By Fred Plumer
I was sitting on an airplane last month reading a book by Calvin Mercer called Slaves to Faith. Mercer is a former fundamentalist Christian who has been “born again” as a competent theologian and university professor of religion. When he realized what he had been through and how hard it had been to break free, he became fascinated by the fundamentalist mind. At one point his interest was so great that he returned to school got a graduate degree in clinical psychology and was in private practice for over a decade. His book is wonderful primer on understanding the fundamentalist perspective on theology, the bible and Jesus the Christ. In this book, he also offers a psychological profile on the fundamentalist mind with some limited suggestions on how progressives Christians and others might dialogue with them.
When my seat mate saw the title of the book, he assumed that that title referred to the “born again Christian’s” commitment to Christ. In other words he thought we were on the same page. With a smile he said: “Wasn’t great when you have finally made that commitment? “ Now, whenever something like this has happened in the past I usually make some remark that assures this person that first, I am more educated than he is or she is, and second, we don’t agree. Although that does not always work it usually does and at least give me the first punch in what may be an uncomfortable ride at 30,000 ft.
This time I just smiled and asked him what he meant by that question. It took him less than five minutes to articulate how his life had changed when a friend took him to his evangelical church and within three months he had committed his life to Christ as his lord and savior. His next question was; “When were you born again?”

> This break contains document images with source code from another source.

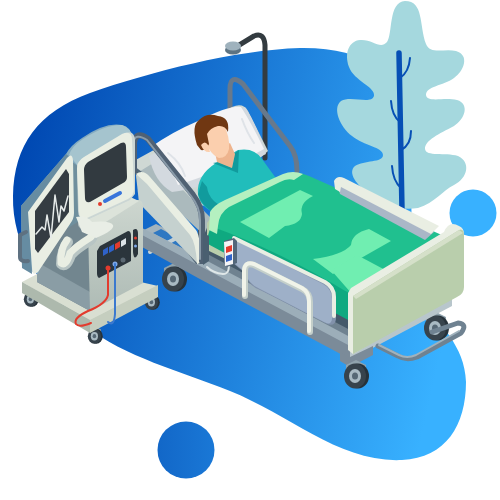
<!DOCTYPE html>
<html lang="en">
<head>
<meta charset="utf-8">
<title>Hospital bed illustration</title>
<style>
:root {
  --leaf: #a5d8de; --stem: #064fb5;
  --cream: #e9eee3; --white: #f4f4f6; --sage: #b9ceac; --mist: #c3cfd0;
  --steel: #7b8b99; --steel-dark: #566875; --steel-light: #a3b3bd;
  --ink: #333b40; --tyre: #37434c;
  --green: #20c08f; --mint: #70eeb1; --fold: #b4f0c0; --deep: #0fa980;
  --gown: #21bdbb; --gown-dark: #119b9d; --skin: #fbcfae; --hair: #703712;
  --red: #e33b2e; --blue: #2f62c9;
}
html, body { margin: 0; width: 500px; height: 500px; overflow: hidden; background: #fff; }
svg { display: block; }
.tube { fill: none; stroke-linecap: round; stroke-linejoin: round; }
</style>
</head>
<body>
<svg width="500" height="500" viewBox="0 0 500 500" role="img" aria-label="Patient in a hospital bed beside a monitoring machine">
<defs>
  <linearGradient id="sky" gradientUnits="userSpaceOnUse" x1="13" y1="190" x2="455" y2="290">
    <stop offset="0" stop-color="#0048b2"/><stop offset="1" stop-color="#38b1ff"/>
  </linearGradient>
  <linearGradient id="dot" x1="0" y1="0" x2="1" y2="0">
    <stop offset="0" stop-color="#1267c8"/><stop offset="1" stop-color="#1a78d6"/>
  </linearGradient>
  <linearGradient id="cabinet" x1="0" y1="0" x2="0" y2="1">
    <stop offset="0" stop-color="#cdd6cf"/><stop offset="1" stop-color="#aebbb5"/>
  </linearGradient>
  <g id="caster">
    <path d="M-10-9 0-14 10-9V0H-10Z" fill="#90a3ad"/>
    <ellipse cx="2" cy="2" rx="11" ry="12.500" fill="#27323a"/>
    <ellipse cx="-1" cy="2" rx="11" ry="12.500" fill="var(--tyre)"/>
    <ellipse cx="-1" cy="2" rx="6" ry="7" fill="#a9bac3"/>
    <ellipse cx="-1" cy="2" rx="3" ry="3.500" fill="var(--steel-dark)"/>
  </g>
</defs>

<g id="backdrop">
  <path fill="url(#sky)" d="M13 196C14 145 38 112 90 93C150 72 235 50 300 48C365 47 400 72 408 125C416 185 404 255 425 300C438 325 465 345 466 382C466 425 446 458 402 460C340 463 290 415 230 391C180 371 125 357 85 326C40 290 12 245 13 196Z"/>
  <circle cx="473" cy="213" r="23.500" fill="#38b1ff"/>
  <circle cx="186" cy="450" r="28.500" fill="url(#dot)"/>
</g>

<g id="leaf">
  <path fill="var(--leaf)" d="M405 1C424 1 419 25 426 44C430 55 445 48 456 51C470 55 464 71 454 78C443 86 426 86 426 95C427 103 444 97 457 100C470 104 465 119 454 126C439 134 425 140 425 149C426 157 445 152 458 156C471 162 468 178 454 185C443 190 435 203 418 208C400 211 382 205 369 194C357 185 347 173 355 166C364 160 383 163 383 155C383 147 364 146 352 136C340 127 332 108 341 101C351 95 371 105 374 96C376 87 354 81 349 67C344 53 349 41 360 40C373 39 380 50 387 42C393 34 388 2 405 1Z"/>
  <g class="tube" stroke="var(--stem)">
    <path stroke-width="5.500" d="M399 53 402 210"/>
    <path stroke-width="2" d="M400 78Q409 72 410 58M400 122Q392 116 391 101M401 150Q411 145 411 131M401 188Q393 181 392 166"/>
  </g>
</g>

<g id="pole" class="tube">
  <path stroke="var(--ink)" stroke-width="5" d="M265 158V45Q264 32 254 36L236 47"/>
  <ellipse cx="233" cy="50" rx="8" ry="4.500" fill="#5d7382"/>
  <ellipse cx="233" cy="46" rx="8" ry="4.500" fill="#9fb2bd"/>
</g>

<g id="bed-frame">
  <use href="#caster" x="436" y="326"/>
  <use href="#caster" x="174" y="277"/>
  <path fill="var(--steel-light)" d="M140 232 156 224 215 253 199 262Z"/>
  <path fill="#2f78c2" d="M153 233 161 229 194 246 185 250Z"/>
  <path class="tube" stroke="#c3d0d6" stroke-width="4" d="M150 252 188 232M143 240 186 262"/>
  <path fill="#44596a" d="M198 215 350 300V342L198 262Z"/>
  <path fill="#6f8290" d="M198 249 350 330V345L198 265Z"/>
  <path fill="#9caeb9" d="M142 228 198 256 350 337V357L198 276 142 245Z"/>
  <path fill="var(--steel)" d="M142 235 198 265 350 346V359L198 278 142 247Z"/>
  <path fill="#b8c6cc" d="M350 346 452 293V306L350 360Z"/>
  <path fill="var(--steel)" d="M340 352 350 357 373 346V355L350 367 340 361Z"/>
  <path class="tube" stroke="#6f8291" stroke-width="5" d="M378 346 398 356Q406 361 417 357L461 333Q468 324 458 323L432 332"/>
  <path class="tube" stroke="#a0b2bd" stroke-width="2" d="M379 345 399 355Q407 359 416 355L459 331"/>
</g>

<g id="headboard">
  <path class="tube" stroke="#68798b" stroke-width="5" d="M230 121V89Q230 73 243 84Q267 116 290 146Q297 155 297 171"/>
  <path fill="#cfd8d4" d="M132 162 232 107Q243 102 248 111L268 151 205 206 148 194Z"/>
  <path fill="#abbabd" d="M137 173 155 162 211 218 204 235Z"/>
  <path fill="var(--sage)" d="M207 223 218 208 340 285 347 318 207 250Z"/>
</g>

<g id="pillow">
  <path fill="#d3d9df" d="M149 156Q154 182 172 192Q190 190 204 184L266 154Q257 125 245 107Z"/>
  <path fill="var(--white)" d="M151 147Q172 132 198 121Q229 105 241 107Q252 124 264 149Q238 164 207 175Q190 181 178 185Q170 164 151 147Z"/>
  <path class="tube" stroke="#dfe3e8" stroke-width="2" d="M168 153Q181 163 185 176M242 119Q247 133 254 143"/>
</g>

<g id="patient">
  <path fill="var(--gown)" d="M216 163 238 150Q254 147 262 159L278 181 218 214Q200 208 198 194Q196 176 216 163Z"/>
  <path fill="var(--gown-dark)" d="M198 194Q202 208 219 215L229 209Q209 203 207 187L202 181Z"/>
  <path fill="var(--gown-dark)" d="M213 163 219 162 232 168 235 153 239 150 238 173Z"/>
  <path fill="#eeb48e" d="M215 152 230 143 235 154 232 168 217 162Z"/>
  <path fill="var(--skin)" d="M203 132Q211 120 224 125Q230 137 229 149Q227 158 219 158Q207 153 203 132Z"/>
  <path fill="var(--hair)" d="M197 145Q191 126 199 120Q207 112 218 116Q230 117 228 132Q225 125 218 126Q210 128 207 134L209 144Q206 151 201 150Z"/>
  <path fill="var(--skin)" d="M201 145Q205 140 208 145L210 152Q204 153 201 145Z"/>
</g>

<g id="blanket">
  <path fill="var(--deep)" d="M209 232 216 212 348 286 350 320 206 243Z"/>
  <path fill="var(--green)" d="M213 212 284 176Q296 170 309 176L444 236 352 295Q280 251 213 227Z"/>
  <path fill="var(--fold)" d="M210 212Q214 205 225 200L283 174Q293 170 303 174L294 180Q287 178 280 182L229 207Q219 213 218 226L217 234 209 230Z"/>
  <path fill="var(--mint)" d="M240 222 300 190 313 196Q299 203 302 214Q301 224 285 226L269 238Z"/>
  <path fill="var(--mint)" d="M313 259Q343 255 351 245Q352 233 369 229L391 241 333 274Z"/>
  <path fill="var(--mint)" d="M331 270 357 255 389 272 352 294Z"/>
  <path fill="var(--deep)" d="M336 288 350 293V321L335 313Z"/>
</g>

<g id="far-rail">
  <path fill="#aab7c7" d="M336 180 434 232 425 240 340 194Z"/>
  <path fill="var(--cream)" d="M334 181Q337 175 344 178L439 226 431 234 341 187 340 192 335 189Z"/>
</g>

<g id="footboard">
  <path fill="var(--cream)" d="M348 293 351 288 444 232Q449 220 459 226Q464 228 464 234L463 289 353 354 348 350Z"/>
  <path fill="var(--sage)" d="M353 296 459 230Q464 228 464 236V287Q464 294 457 297L353 354Z"/>
  <path fill="#d5e0c9" d="M353 296 459 230 463 233 356 299Z"/>
</g>

<g id="near-rail">
  <path fill="#8292ab" d="M234 239 325 282Q336 287 336 297V319Q335 327 327 324L262 291Q249 287 245 273L233 263Z"/>
  <path fill="#9eb0c8" d="M234 239 323 284Q332 289 332 299V319Q331 326 324 322L260 289Q248 284 245 272L234 263Z"/>
  <path class="tube" stroke="var(--cream)" stroke-width="4" d="M234 238 325 282Q334 287 334 297V316"/>
  <path class="tube" stroke="#c4cfca" stroke-width="6" d="M245 296V271Q245 262 254 265L302 289Q310 293 310 302V332"/>
  <path class="tube" stroke="#f0f3e9" stroke-width="4" d="M244 295V270Q245 261 254 264L302 288Q309 292 309 301V331"/>
</g>

<g id="back-rest">
  <path fill="#506576" d="M134 166 150 178 206 248 204 264 196 264 138 188Z"/>
  <path fill="#c5d1cf" d="M136 175Q143 173 150 180L193 231Q198 238 198 248V264L139 203Z"/>
  <path fill="var(--cream)" d="M136 174Q143 169 150 177L196 230Q201 237 200 263L197 264Q196 243 190 235L147 184Z"/>
  <path class="tube" stroke="#506173" stroke-width="6" d="M134 171V143Q136 130 148 139L193 195Q202 207 202 220V261"/>
  <path class="tube" stroke="#8a9ba9" stroke-width="2" d="M133 171V143Q135 132 147 140L191 196Q200 207 200 220V259"/>
  <path fill="#4a5f70" d="M203 233 209 236V261L203 265Z"/>
</g>

<g id="remote">
  <path class="tube" stroke="#dfe7e8" stroke-width="2" d="M228 260Q231 274 223 274Q213 273 207 267"/>
  <path fill="#53677b" d="M224 241 234 238 237 241V263L227 267 224 263Z"/>
  <path fill="var(--white)" d="M224 242 233 240V264L225 266Z"/>
  <path fill="var(--red)" d="M226 247 232 245V251L226 253Z"/>
  <path fill="var(--blue)" d="M226 256 232 254V260L226 262Z"/>
</g>
<use href="#caster" x="356" y="374"/>

<g id="monitor-cart">
  <use href="#caster" transform="translate(31 298) scale(.6)"/>
  <use href="#caster" transform="translate(152 301) scale(.6)"/>
  <use href="#caster" transform="translate(95 335) scale(.6)"/>
  <path fill="#d9dfd2" d="M22 282 58 263 158 286 90 321Z"/>
  <path fill="#adb9ad" d="M22 282 90 320V333L22 293Z"/>
  <path fill="#c5cebf" d="M90 320 158 285V297L90 333Z"/>
  <path fill="#72868f" d="M37 238 80 205 90 222V311L37 282Z"/>
  <path fill="#8a9da5" d="M37 262 90 292V311L37 282Z"/>
  <path fill="url(#cabinet)" d="M88 228 137 200Q143 199 143 207V283L90 311Z"/>
  <path fill="#dce3da" d="M78 221 128 196 139 201 90 232Z"/>
  <path fill="#2b353c" d="M100 246 128 231Q131 231 131 236V261L99 278Q97 277 97 273V251Z"/>
  <path fill="#2b353c" d="M133 230Q138 227 138 234V254Q134 262 133 252Z"/>
  <g fill="#7fa9e8">
    <path fill="var(--blue)" d="M103 250 108 247V253L103 256Z"/>
    <path fill="var(--blue)" d="M109 247 114 244V250L109 253Z"/>
    <path fill="var(--red)" d="M115 244 120 241V247L115 250Z"/>
    <path fill="#dce3e7" d="M121 241 126 238V244L121 247Z"/>
    <circle cx="108" cy="268" r="2.500" fill="var(--red)"/>
    <circle cx="115" cy="264" r="2.500"/>
    <circle cx="123" cy="260" r="2.500" fill="#5b6872"/>
    <circle cx="135.500" cy="238" r="1.500" fill="var(--red)"/>
    <circle cx="135.500" cy="246" r="1.500"/>
  </g>
  <path class="tube" stroke="#3b79cf" stroke-width="2" d="M115 264V314Q114 327 108 322"/>
  <path class="tube" stroke="var(--red)" stroke-width="2" d="M108 268V295Q106 304 88 311Q73 318 76 324Q79 328 91 323"/>

  <path fill="#84abc0" d="M21 206 66 154Q71 145 82 138Q105 122 122 125Q131 127 132 137L77 168 38 274 22 267Z"/>
  <path fill="#a5c4ce" d="M69 155Q72 146 83 139Q106 124 122 125Q131 128 132 137L78 166Z"/>
  <path fill="#668ca2" d="M21 206 66 154 71 158 29 211 32 274 22 268Z"/>
  <path fill="#6f8f9d" d="M66 157 79 167 81 220 68 228Z"/>
  <path fill="var(--cream)" d="M28 212 67 158Q72 152 73 160L74 213Q74 219 70 224L38 272Q32 277 32 268Z"/>
  <path fill="#343c42" d="M35 211 66 169 69 174V212L38 253 35 249Z"/>
  <path class="tube" stroke="#e6ebea" stroke-width="1.500" d="M36 234 42 227 45 230 47 215 51 238 55 195 59 222 61 206 64 211 68 196"/>
  <path class="tube" stroke="#5e7181" stroke-width="4" d="M26 232 20 235V257Q20 262 28 261"/>

  <path fill="#cbd6d4" d="M77 164 83 158 126 133Q134 130 135 140V194L130 200 87 220Q78 219 78 211Z"/>
  <path fill="var(--cream)" d="M77 169Q77 161 84 157L122 134Q132 130 132 140L134 189Q134 196 128 199L87 218Q79 220 79 212Z"/>
  <path fill="#323a40" d="M84 170Q84 165 88 162L121 143Q126 141 126 147L127 177Q127 181 123 183L90 202Q85 203 85 198Z"/>
  <path class="tube" stroke="#3975db" stroke-width="4" d="M105 201 120 193"/>
  <circle cx="100" cy="204" r="2" fill="var(--red)"/>
  <path class="tube" stroke="#b8c5c4" stroke-width="10" d="M83 224Q98 230 91 240Q76 249 71 255Q66 269 61 264Q61 251 68 242"/>
  <path class="tube" stroke="var(--cream)" stroke-width="7" d="M83 223Q99 228 91 237Q75 247 70 253Q66 267 61 263Q60 249 67 240"/>
  <path fill="#e9eee6" d="M76 217Q86 215 92 222Q110 220 113 225Q115 230 96 238L82 232Z"/>
</g>
</svg>
</body>
</html>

I had to think about my response since it was a full flight and we still had two and half hours left. So, I simply said, “I not certain what you mean by that?” I actually had become interested in how he would respond to that, so I tried to listen with an open mind. I was surprised how easy it was when I made the effort not to judge or critic his comments as he was making them. I did my best to shut down the voice that wanted to make fun of his naïveté and lack of biblical training. But I became far more fascinated by how comfortable he was talking about something that was so important to him. It was clear that he had done this before on many occasions and that he was completely at ease and if I did not evaluate what he was saying, instead of how he was saying it, it was impressive.
I suppose it had a special impact on me because we had been working on our most recent eBulletin that deals with learning to talk about progressive Christianity. Of course it will always be difficult to talk about one’s faith when we are talking about great mysteries and a lot of questions that will never be answered because they are dealing with issues and things beyond our comprehension.
But is that hard to refer to Christianity as a path rather than a belief system-a path that is guided by love rather than fear? Is it hard to explain that this is a path that is more interested in fulfillment than it is in atonement? Is it that difficult to say that you have faith in a God or Divine Spirit or Sacred Unity or whatever you choose to call this energy-an energy that is part of all creation and is in and part of each and everyone one of us? Is it too difficult to say I don’t know how it works because it is beyond my comprehension but I know when I live my life a certain way, including intentional spiritual practices my life is more abundant, less anxious, more peaceful, less fearful, and at the end of each day, more joyful? Of course this begs the question. Do we really try and walk path? Do we have intentional spiritual practices and disciplines? Do we really believe that our path is about change and transformation? Do we think “our way” will actually lead to an experience of the Sacred or the Divine? Then why do we have such a hard time expressing ourselves and sharing our experience?
I suppose that if we really did live this way, we would have a much easier time on airplanes explaining what it means to be a progressive Christian. I would guess that if we had some of those experiences, we would have an easier time explaining what it is that we actually believe, not what it is that we don’t believe. I suspect that we would be a little more enthusiastic explaining why progressive Christianity can be a wonderful guide to one’s life. But then if we were living it we probably would not have to explain it would we? For the record, I did explain my view of my faith and briefly shared what I saw as our differences. He looked at me like I was crazy and finally said, “That’s cool,” and went back to his computer games. I put my seat back and took a nap…